The DeLorean Time Machine gives new meaning to the word modification. With the unique ability to outrun Libyan terrorists in a VW bus and literally take you "Back to the Future," this DMC-12 is one of a kind. The brain child of the somewhat mad Dr. Emmett "Doc" Brown, the vehicle revolves around the flux capacitor, which is activated once the driver accelerates the car to 88 miles per hour. Surrounded by large sparks and loud noises, the whole car will then instantly vanish in a flash of blue light, leaving a pair of fire trails in its wake - and it can also fly thanks to a hover conversion done in the early 21st century.
Yet another creation of a comedy film classic and a CarBuzz personal favorite is the Delta Tau Chi "Deathmobile" from 'Animal House'. To the dismay of Kent Dorfman, the Deathmobile was built from the wreckage of his brother Fred's Lincoln Continental.

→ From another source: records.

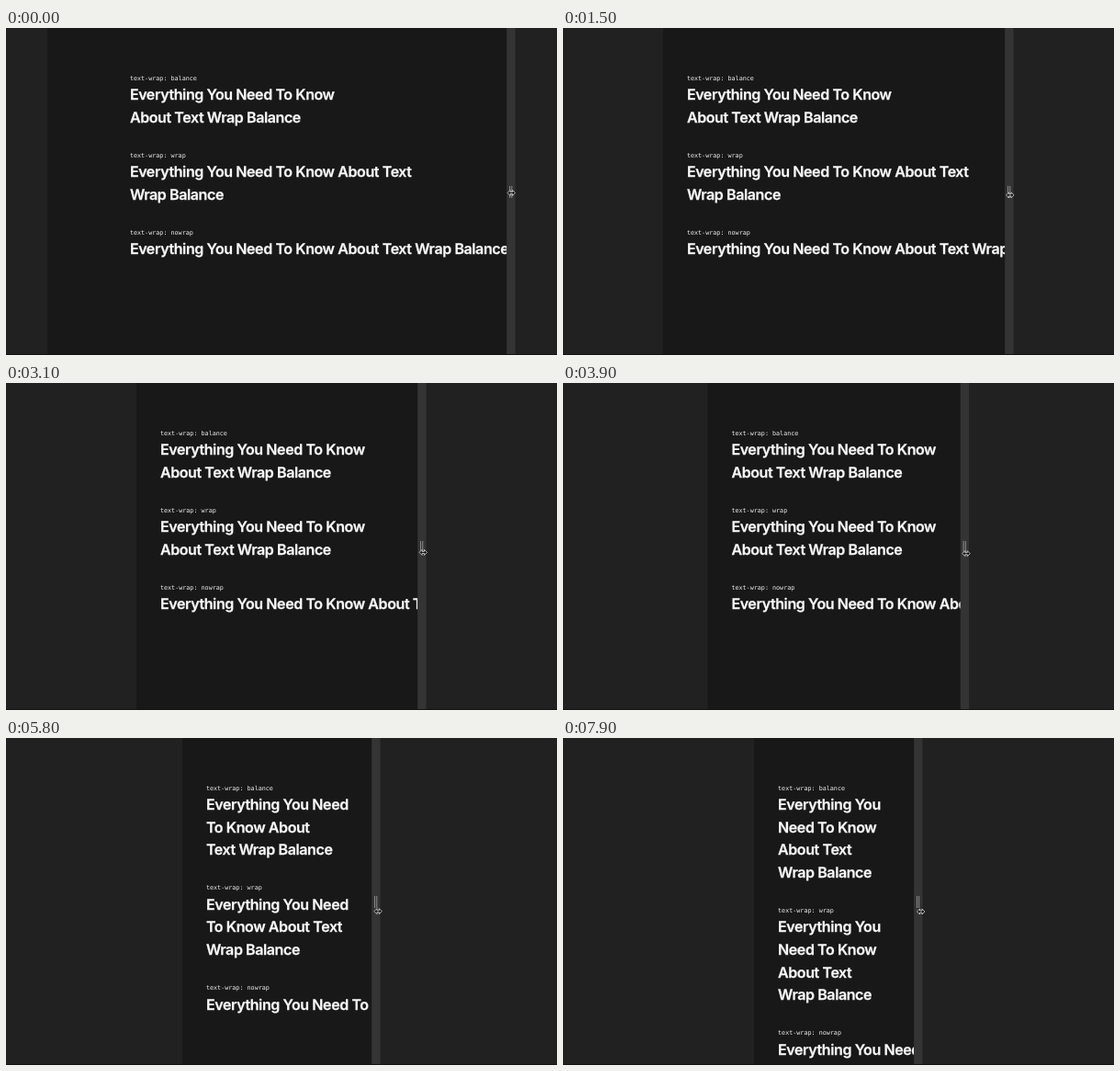
Recreate the animation shown at these times as an HTML page. Size 600 px wide and 356 px high, loop 8000 ms.

```html
<!DOCTYPE html>
<html lang="en">
<head>
<meta charset="utf-8">
<title>text-wrap</title>
<style>
  html, body { margin: 0; width: 100%; height: 100%; overflow: hidden; background: #212121; }
  svg { display: block; width: 600px; height: 356px; }
  text { text-rendering: geometricPrecision; }
  .label { font: 6.74px "DejaVu Sans Mono", monospace; fill: #efefef; }
  .title {
    font: 600 16px Inter, sans-serif; letter-spacing: -0.4px;
    fill: #fafafa; stroke: #fafafa; stroke-width: 0.25;
  }
  .outside { fill: #212121; }
  .panel { fill: #181818; }
  .handle { fill: #343434; }
  .grip { stroke: #8c8c8c; stroke-width: 1; }
  .cursor { fill: #141414; stroke: #dcdcdc; stroke-width: 0.8; }
</style>
</head>
<body>
<svg viewBox="0 0 600 356">
  <rect class="outside" width="600" height="356"/>
  <rect class="panel" id="panel" width="600" height="356"/>
  <g id="copy"></g>
  <g id="edge">
    <rect class="outside" x="-9.3" width="600" height="356"/>
    <rect class="handle" x="-9.3" width="9.3" height="356"/>
    <path class="grip" d="M-6 172V185M-3.8 172V185"/>
  </g>
  <rect y="355" width="600" height="1" fill="#151112"/>
  <path class="cursor" id="cursor" d="M-4.2 0L-1.2 -3V-1H1.2V-3L4.2 0L1.2 3V1H-1.2V3Z"/>
</svg>
<script>
  const LOOP = 8000, STEP = 100;
  const LINE = 24.65, GAP = 34.75, TRACKING = -0.4;
  const words = 'Everything You Need To Know About Text Wrap Balance'.split(' ');

  // Drag path: time and left edge of the panel
  const drag = [
    [0, 45], [1500, 109], [2400, 128.5], [3900, 157.5],
    [5000, 180.5], [6700, 205], [LOOP, 208.4]
  ];

  const $ = id => document.getElementById(id);
  const pen = document.createElement('canvas').getContext('2d');
  pen.font = '600 16px Inter, sans-serif';
  const measure = s => pen.measureText(s).width + s.length * TRACKING;

  function leftEdge(t) {
    const i = drag.findIndex(k => k[0] > t);
    const [t0, a] = drag[i - 1], [t1, b] = drag[i];
    return a + (b - a) * (t - t0) / (t1 - t0);
  }

  function wrap(width) {
    const lines = [words[0]];
    for (const word of words.slice(1)) {
      const longer = lines[lines.length - 1] + ' ' + word;
      if (measure(longer) <= width) lines[lines.length - 1] = longer;
      else lines.push(word);
    }
    return lines;
  }

  // Narrowest width with the same line count, then filled from the last line up
  function balance(width) {
    const count = wrap(width).length;
    let tight = width;
    while (wrap(tight - 0.5).length === count) tight -= 0.5;
    const lines = [words[words.length - 1]];
    for (const word of words.slice(0, -1).reverse()) {
      const longer = word + ' ' + lines[0];
      if (measure(longer) <= tight) lines[0] = longer;
      else lines.unshift(word);
    }
    return lines;
  }

  const modes = { balance, wrap, nowrap: () => wrap(Infinity) };

  function block(name, lines, x, y) {
    const row = (cls, dy, s) => `<text class="${cls}" x="${x}" y="${y + dy}">${s}</text>`;
    return row('label', 0, 'text-wrap: ' + name) +
      lines.map((s, i) => row('title', 21.4 + i * LINE, s)).join('');
  }

  function draw(t) {
    const left = leftEdge(t);
    const right = 599.6 - left;
    const width = Math.min(320, 539 - 2 * left);
    const x = Math.max(134.9, left + 25.9);
    let y = 56.7, html = '';
    for (const name in modes) {
      const lines = modes[name](width);
      html += block(name, lines, x, y);
      y += GAP + lines.length * LINE;
    }
    $('copy').innerHTML = html;
    $('panel').setAttribute('x', left);
    $('edge').setAttribute('transform', `translate(${right})`);

    // The pointer drifts down and slightly ahead of the handle
    const px = right - 4.3 + 2.6 * t / LOOP;
    const py = 179.5 + 9.5 * Math.min(1, t / 6000);
    $('cursor').setAttribute('transform', `translate(${px} ${py})`);
  }

  const begin = performance.now();
  let shown = -1;
  function tick() {
    const t = Math.floor((performance.now() - begin) % LOOP / STEP) * STEP;
    if (t !== shown) draw(shown = t);
    requestAnimationFrame(tick);
  }
  tick();
</script>
</body>
</html>
```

Originally disguised as a cake float, the deathmobile could not be missed with its flashy red stripes and infamous hood ornament - the head of Emil Faber from his campus statue. "Did we give up when the Germans bombed Pearl Harbor?!"
We certainly can't write about the most modified movie cars of all time without mentioning Tim Burton's "Batman" Batmobile. In a class of its own, even in a world of super heroes, this car just exudes "awesome" like few others in the history of the big screen. While the more recent Tumbler is a fan favorite, it was originally designed to be more at home on a battle field than the streets of Gotham. The turbine-powered Batmobile was built on a Chevy Impala chassis and is outfitted with all types of goodies, such as bombs, machine guns and armored panels.